        Citrus reticulata

English Meaning

A shrub or small tree having flattened globose fruit with very sweet aromatic pulp and thin yellow-orange to flame-orange rind that is loose and easily removed; native to southeastern Asia.  The word “citrus” originated with the Romans as it was used to refer to plants that possessed a scent.

mandarin orange photo taken by myself

The Citrus reticulata tree generally has thorns and thin twigs with wide, dark green, shiny leaves that are alternately arranged.  Its flowers bloom either singly or in a small group in the leaf axils.  Its fruit, known commonly as the mandarine or tangerine, is bright orange when ripe and oblate.  The mandarin is considered to be a hesperidium, which is a type of berry or fleshy, multiseeded fruit.  The outer shell of the mandarin is leathery and the inside of the peel is more spongy and light in color.  This part, which can also be referred to as the “rind”, has many glands which contain aromatic oils.  These oils are what gives the fruit its strong scent.  When peeled, it is found to be segmented and contains pointed seeds inside which are sometimes referred to as “pips”.

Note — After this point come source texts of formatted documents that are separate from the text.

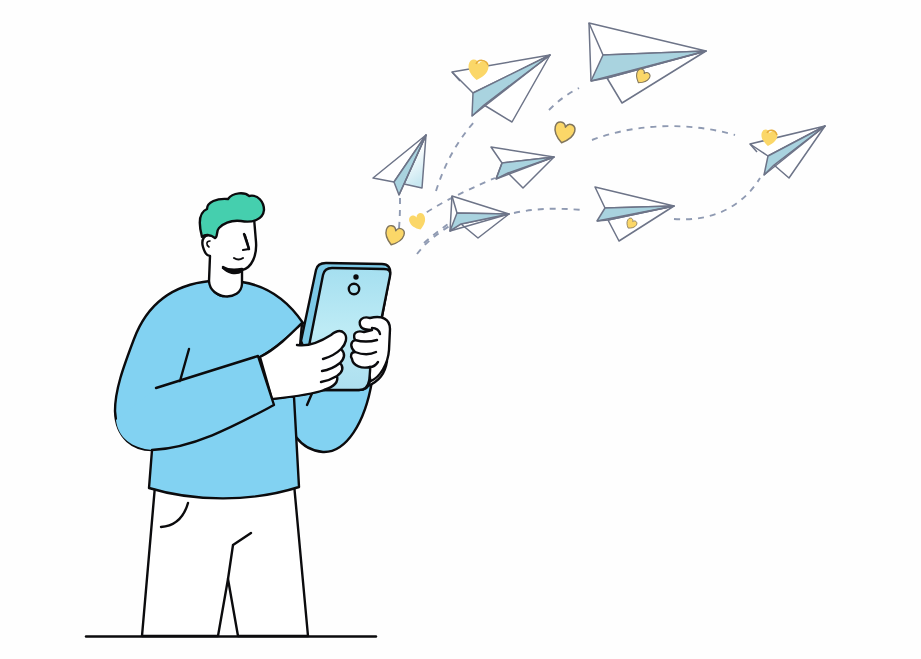
<!DOCTYPE html>
<html lang="en">
<head>
<meta charset="utf-8">
<title>Sending messages with love</title>
<style>
:root {
  --paper: #fefefe;
  --white: #ffffff;
  --ink: #0b0b0d;
  --sweater: #82d2f2;
  --hair: #45cfae;
  --phone-front: #b5e6f3;
  --phone-edge: #7cc9e6;
  --plane-line: #6d7488;
  --plane-fold: #a9d3df;
  --trail: #8f9ab2;
  --heart: #fbd768;
  --heart-line: #80755c;
}
html, body { margin: 0; height: 100%; overflow: hidden; background: var(--paper); }
.illustration { display: block; width: 921px; height: 659px; background: var(--paper); }
.man { fill: none; stroke: var(--ink); stroke-width: 2.4; stroke-linecap: round; stroke-linejoin: round; }
.skin, .trousers { fill: var(--white); }
.sweater { fill: var(--sweater); }
.hair { fill: var(--hair); }
.phone-front { fill: url(#phone-glass); }
.phone-edge { fill: var(--phone-edge); }
.solid { fill: var(--ink); }
.planes { stroke: var(--plane-line); stroke-width: 1.5; stroke-linejoin: round; }
.wing { fill: var(--white); }
.fold { fill: var(--plane-fold); }
.trails { fill: none; stroke: var(--trail); stroke-width: 1.9; stroke-dasharray: 6 6; }
.hearts { fill: var(--heart); stroke: var(--heart-line); stroke-width: 1.5; stroke-linejoin: round; }
.soft { stroke: none; }
.shade { fill: none; stroke: #e5ad3e; stroke-width: 1.5; }
</style>
</head>
<body>
<svg class="illustration" viewBox="0 0 921 659" role="img" aria-label="A man holding a phone while paper planes and hearts fly out of it">
  <defs>
    <linearGradient id="phone-glass" x1="0" y1="0" x2="0" y2="1">
      <stop offset="0" stop-color="#a5dff0"/>
      <stop offset=".5" stop-color="#bdebf5"/>
      <stop offset="1" stop-color="#addfef"/>
    </linearGradient>
    <linearGradient id="wing-tint" x1="0" y1="0" x2="0.3" y2="1">
      <stop offset=".4" stop-color="#ffffff"/>
      <stop offset="1" stop-color="#c9e8f1"/>
    </linearGradient>
    <path id="heart" d="M0 10C-6 6-10 2-10-4C-10-11-2-12 0-6C2-12 10-11 10-4C10 2 6 6 0 10Z"/>
  </defs>

  <g class="trails">
    <path d="M399 228C400 217 400 207 400 197"/>
    <path d="M436 191C444 166 455 144 474 122"/>
    <path d="M417 254C426 242 437 234 451 225"/>
    <path d="M424 243C434 234 443 228 452 221"/>
    <path d="M417 219C434 206 462 192 495 178"/>
    <path d="M514 213C537 208 558 208 582 210"/>
    <path d="M549 110C558 101 567 94 579 88"/>
    <path d="M592 140C637 123 690 122 735 135"/>
    <path d="M674 219C713 222 743 206 760 178"/>
  </g>

  <g class="planes">
    <g id="plane-large">
      <polygon class="wing" points="589,23 706,51 603,55"/>
      <polygon class="wing" points="706,51 622,103 607,78"/>
      <polygon class="fold" points="603,55 706,51 607,78 591,81"/>
      <path d="M591 81L589 23M591 81L706 51" fill="none"/>
    </g>
    <g id="plane-upper">
      <polygon class="wing" points="452,72 550,55 473,93"/>
      <polygon class="wing" points="550,55 512,122 484,105"/>
      <polygon class="fold" points="473,93 550,55 484,105 472,116"/>
      <path d="M452 72L460 81M472 116L550 55" fill="none"/>
    </g>
    <g id="plane-left">
      <polygon class="wing" points="426,135 373,178 394,182"/>
      <polygon points="426,135 422,188 404,184" fill="url(#wing-tint)"/>
      <polygon class="fold" points="426,135 394,182 399,195 404,184"/>
      <path d="M426 135L399 195" fill="none"/>
    </g>
    <g id="plane-middle">
      <polygon class="wing" points="491,147 554,157 502,163"/>
      <polygon class="wing" points="554,157 523,188 508,173"/>
      <polygon class="fold" points="502,163 554,157 508,173 496,179"/>
      <path d="M496 179L554 157M502 163L496 179" fill="none"/>
    </g>
    <g id="plane-lower">
      <polygon class="wing" points="452,196 509,214 457,213"/>
      <polygon class="wing" points="509,214 478,238 461,224"/>
      <polygon class="fold" points="457,213 509,214 461,224 450,231"/>
      <path d="M452 196L450 231L509 214" fill="none"/>
    </g>
    <g id="plane-lower-right">
      <polygon class="wing" points="595,187 674,206 605,208"/>
      <polygon class="wing" points="674,206 619,241 608,220"/>
      <polygon class="fold" points="605,208 674,206 608,220 597,221"/>
      <path d="M597 221L674 206" fill="none"/>
    </g>
    <g id="plane-far-right">
      <polygon class="wing" points="750,144 825,126 768,156"/>
      <polygon class="wing" points="825,126 789,178 774,165"/>
      <polygon class="fold" points="768,156 825,126 774,165 764,175"/>
      <path d="M750 144L757 152M764 175L825 126" fill="none"/>
    </g>
  </g>

  <g class="hearts">
    <use href="#heart" transform="translate(564 133) rotate(14)"/>
    <use href="#heart" transform="translate(394 236) rotate(18) scale(.92)"/>
    <use href="#heart" class="soft" transform="translate(418 222) rotate(-18) scale(.8)"/>
    <use href="#heart" class="soft" transform="translate(478 70) rotate(8)"/>
    <use href="#heart" class="soft" transform="translate(769 138) rotate(8) scale(.8)"/>
    <use href="#heart" transform="translate(642 77) rotate(32) scale(.68)"/>
    <use href="#heart" transform="translate(631 224) rotate(35) scale(.5)"/>
    <path class="shade" d="M476 64C478 59 486 59 488 65M767 133C769 129 775 129 777 135"/>
  </g>

  <g class="man">
    <g id="legs">
      <path class="trousers" d="M155 486L142 636H218L228 579L238 636H308L294 484Z"/>
      <path d="M228 579L233 545L251 533M188 503C184 517 175 526 161 527"/>
    </g>
    <path id="ground" d="M86 636.500H376"/>

    <path id="far-arm" class="sweater" d="M291 392L372 381C365 423 346 453 323 452C311 451 302 445 296 437Z"/>
    <path d="M307 405L313 391"/>

    <g id="torso">
      <path class="sweater" d="M210 281C170 285 146 307 134 339C123 368 115 390 115 411C116 439 134 450 152 450L149 488C195 502 252 502 299 487L294 397L273 390L303 323C288 301 268 286 242 282C238 300 213 302 210 281Z"/>
    </g>

    <g id="head">
      <path class="skin" d="M212 236C204 233 201 240 203 247C205 254 207 256 210 256L209 281C210 300 241 302 242 284V270C252 268 257 255 256 242L254 218L222 222Z"/>
      <path d="M242 270C235 273 228 271 223 268"/>
      <path class="solid" d="M223 267C229 271 236 270 242 269V271C236 275 227 273 223 267Z"/>
      <path d="M245 235L249 249L243 250M234 258C237 260 240 260 243 258" stroke-width="2"/>
      <path class="solid" d="M244 234L249 249L247 242Z"/>
      <path d="M210 241C206 241 206 245 209 247" stroke-width="1.600"/>
      <path class="hair" d="M202 237C198 222 200 212 207 209C207 202 217 198 228 199C233 192 245 192 249 196C258 194 264 202 264 210C263 220 252 223 241 221C232 220 224 223 219 228C216 231 218 237 215 238C210 234 205 234 202 237Z"/>
    </g>

    <g id="near-hand-back">
      <path class="skin" d="M302 323C290 335 276 349 260 357L272 399C291 396 312 394 329 388L323 340L300 346Z"/>
    </g>

    <path id="far-wrist" class="skin" d="M368 386C379 381 385 374 387 361L370 352Z"/>

    <g id="phone">
      <path class="phone-edge" d="M303 346L301 341L316 270C317 265 321 263 326 263L382 264C388 264 391 268 390 274L370 381C369 387 365 390 359 390L310 390C304 390 300 386 301 379Z"/>
      <path class="phone-front" d="M309 346L323 275C324 270 327 268 332 268L384 269C389 269 391 271 390 276L369 381C368 387 365 390 359 390L313 390C306 390 302 385 303 379Z"/>
      <circle cx="354" cy="289" r="5.200"/>
      <circle class="solid" cx="356" cy="277" r="1.500"/>
    </g>

    <g id="far-hand">
      <path class="skin" d="M361 327C357 320 363 316 370 318C382 315 390 319 390 329L389 350C388 364 380 377 371 381C368 377 371 371 370 367C362 369 353 366 352 359C350 356 351 352 355 352C350 347 350 342 355 340C352 333 357 330 364 332L372 330C368 330 363 330 361 327Z"/>
      <path d="M372 328C376 328 379 330 380 334M355 340C362 342 370 342 377 340M355 352C363 355 370 355 376 352M370 367C373 367 376 365 378 362"/>
    </g>

    <g id="near-hand">
      <path class="skin" stroke="none" d="M297 345C311 346 326 338 335 332C342 329 347 334 345 340C344 345 341 347 341 350C345 354 344 359 340 363C344 368 341 373 337 376C338 383 332 387 323 390C307 395 287 397 272 399L260 357C276 349 288 338 298 326Z"/>
      <path d="M302 323C290 335 276 349 260 357L272 399C291 397 311 395 324 390C333 387 339 383 337 376C343 372 344 367 340 363C345 358 345 353 341 349C346 344 348 337 344 333C341 330 336 331 331 335C320 342 309 347 297 345M341 349C336 354 330 357 323 359M340 363C335 367 329 370 322 371M337 376C332 379 327 381 321 382"/>
    </g>

    <g id="near-sleeve">
      <path class="sweater" stroke="none" d="M156 388L258 356L274 405C237 425 194 448 152 450C132 448 118 438 116 420Z"/>
      <path d="M156 388L258 356L274 405C238 424 195 448 152 450M180 381L189 349"/>
    </g>
  </g>
</svg>
</body>
</html>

Domain: Eukarya

Kingdom: Plantae 

Subkingdom: Tracheobionta 

Superdivision: Spermatophyta 

Division: Magnoliophyta

Class: Magnoliopsida 

Subclass: Rosidae

Order: Sapindales

Family: Rutaceae

Genus:  Citrus L.

Species:  Citrus reticulata


Domain: Eukarya

    Citrus reticulata belong to the Eukarya domain because all of its plants are eukaryotic, meaning they are organisms containing cells with a nucleus, their cells are organized into complex structures enclosed within membranes, and resemble all of the other features of eukaryotes. 


It originated in China and Japan in the 16th century where it was grown in large quantities.  In the 19th century, it was brought to Europe as one of the last citrus fruits.  England introduced the mandarin to the Mediterranean region in the 19th century as well.  Italy took this citrus tree and introduced it to the new world, in specific, New Orleans, in the mid 1800s.  It was not until the early 1900s that commercial production of the mandarin began to become popular.  

mandarin oranges (Wikimedia Commons)